(What is expected):
Would you set down the data below exactly as shown?

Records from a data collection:
*** Block opens ***

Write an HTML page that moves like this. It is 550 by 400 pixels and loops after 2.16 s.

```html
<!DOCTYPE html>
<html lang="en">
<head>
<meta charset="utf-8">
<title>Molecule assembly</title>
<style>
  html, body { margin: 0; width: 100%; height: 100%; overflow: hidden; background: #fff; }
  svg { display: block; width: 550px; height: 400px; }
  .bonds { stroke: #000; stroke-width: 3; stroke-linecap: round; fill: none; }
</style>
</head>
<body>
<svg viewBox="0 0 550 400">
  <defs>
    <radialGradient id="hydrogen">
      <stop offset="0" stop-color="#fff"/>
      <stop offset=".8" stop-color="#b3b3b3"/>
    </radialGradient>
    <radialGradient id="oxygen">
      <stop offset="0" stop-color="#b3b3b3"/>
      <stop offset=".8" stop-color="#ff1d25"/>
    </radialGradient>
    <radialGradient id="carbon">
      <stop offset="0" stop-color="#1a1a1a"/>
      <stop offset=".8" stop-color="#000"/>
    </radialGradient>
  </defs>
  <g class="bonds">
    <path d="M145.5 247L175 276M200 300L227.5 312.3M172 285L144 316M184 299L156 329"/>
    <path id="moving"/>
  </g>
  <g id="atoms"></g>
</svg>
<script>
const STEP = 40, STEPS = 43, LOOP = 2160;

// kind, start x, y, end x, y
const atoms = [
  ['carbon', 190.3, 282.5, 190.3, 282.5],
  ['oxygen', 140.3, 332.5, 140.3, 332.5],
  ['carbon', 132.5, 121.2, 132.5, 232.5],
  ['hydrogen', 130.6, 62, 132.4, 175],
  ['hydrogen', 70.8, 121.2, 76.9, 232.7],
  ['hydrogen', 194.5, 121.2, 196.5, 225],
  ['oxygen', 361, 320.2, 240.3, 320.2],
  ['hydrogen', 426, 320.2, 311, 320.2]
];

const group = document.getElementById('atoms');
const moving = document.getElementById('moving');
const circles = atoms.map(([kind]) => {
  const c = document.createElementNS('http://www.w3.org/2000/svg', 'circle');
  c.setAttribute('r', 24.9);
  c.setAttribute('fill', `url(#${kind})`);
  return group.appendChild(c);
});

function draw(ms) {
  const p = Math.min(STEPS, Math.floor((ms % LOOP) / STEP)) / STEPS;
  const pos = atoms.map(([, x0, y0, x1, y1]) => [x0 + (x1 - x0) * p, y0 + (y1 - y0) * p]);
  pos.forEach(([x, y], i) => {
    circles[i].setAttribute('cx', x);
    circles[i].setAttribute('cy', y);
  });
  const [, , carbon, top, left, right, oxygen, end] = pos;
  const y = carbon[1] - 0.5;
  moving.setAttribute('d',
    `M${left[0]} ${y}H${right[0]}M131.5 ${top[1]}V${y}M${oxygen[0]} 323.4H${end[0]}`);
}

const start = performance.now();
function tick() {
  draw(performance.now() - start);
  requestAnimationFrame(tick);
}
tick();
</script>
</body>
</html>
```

*** Block closes ***

(Task result):
Write an HTML page that moves like this. It is 550 by 400 pixels and loops after 2.16 s.

```html
<!DOCTYPE html>
<html lang="en">
<head>
<meta charset="utf-8">
<title>Molecule assembly</title>
<style>
  html, body { margin: 0; width: 100%; height: 100%; overflow: hidden; background: #fff; }
  svg { display: block; width: 550px; height: 400px; }
  .bonds { stroke: #000; stroke-width: 3; stroke-linecap: round; fill: none; }
</style>
</head>
<body>
<svg viewBox="0 0 550 400">
  <defs>
    <radialGradient id="hydrogen">
      <stop offset="0" stop-color="#fff"/>
      <stop offset=".8" stop-color="#b3b3b3"/>
    </radialGradient>
    <radialGradient id="oxygen">
      <stop offset="0" stop-color="#b3b3b3"/>
      <stop offset=".8" stop-color="#ff1d25"/>
    </radialGradient>
    <radialGradient id="carbon">
      <stop offset="0" stop-color="#1a1a1a"/>
      <stop offset=".8" stop-color="#000"/>
    </radialGradient>
  </defs>
  <g class="bonds">
    <path d="M145.5 247L175 276M200 300L227.5 312.3M172 285L144 316M184 299L156 329"/>
    <path id="moving"/>
  </g>
  <g id="atoms"></g>
</svg>
<script>
const STEP = 40, STEPS = 43, LOOP = 2160;

// kind, start x, y, end x, y
const atoms = [
  ['carbon', 190.3, 282.5, 190.3, 282.5],
  ['oxygen', 140.3, 332.5, 140.3, 332.5],
  ['carbon', 132.5, 121.2, 132.5, 232.5],
  ['hydrogen', 130.6, 62, 132.4, 175],
  ['hydrogen', 70.8, 121.2, 76.9, 232.7],
  ['hydrogen', 194.5, 121.2, 196.5, 225],
  ['oxygen', 361, 320.2, 240.3, 320.2],
  ['hydrogen', 426, 320.2, 311, 320.2]
];

const group = document.getElementById('atoms');
const moving = document.getElementById('moving');
const circles = atoms.map(([kind]) => {
  const c = document.createElementNS('http://www.w3.org/2000/svg', 'circle');
  c.setAttribute('r', 24.9);
  c.setAttribute('fill', `url(#${kind})`);
  return group.appendChild(c);
});

function draw(ms) {
  const p = Math.min(STEPS, Math.floor((ms % LOOP) / STEP)) / STEPS;
  const pos = atoms.map(([, x0, y0, x1, y1]) => [x0 + (x1 - x0) * p, y0 + (y1 - y0) * p]);
  pos.forEach(([x, y], i) => {
    circles[i].setAttribute('cx', x);
    circles[i].setAttribute('cy', y);
  });
  const [, , carbon, top, left, right, oxygen, end] = pos;
  const y = carbon[1] - 0.5;
  moving.setAttribute('d',
    `M${left[0]} ${y}H${right[0]}M131.5 ${top[1]}V${y}M${oxygen[0]} 323.4H${end[0]}`);
}

const start = performance.now();
function tick() {
  draw(performance.now() - start);
  requestAnimationFrame(tick);
}
tick();
</script>
</body>
</html>
```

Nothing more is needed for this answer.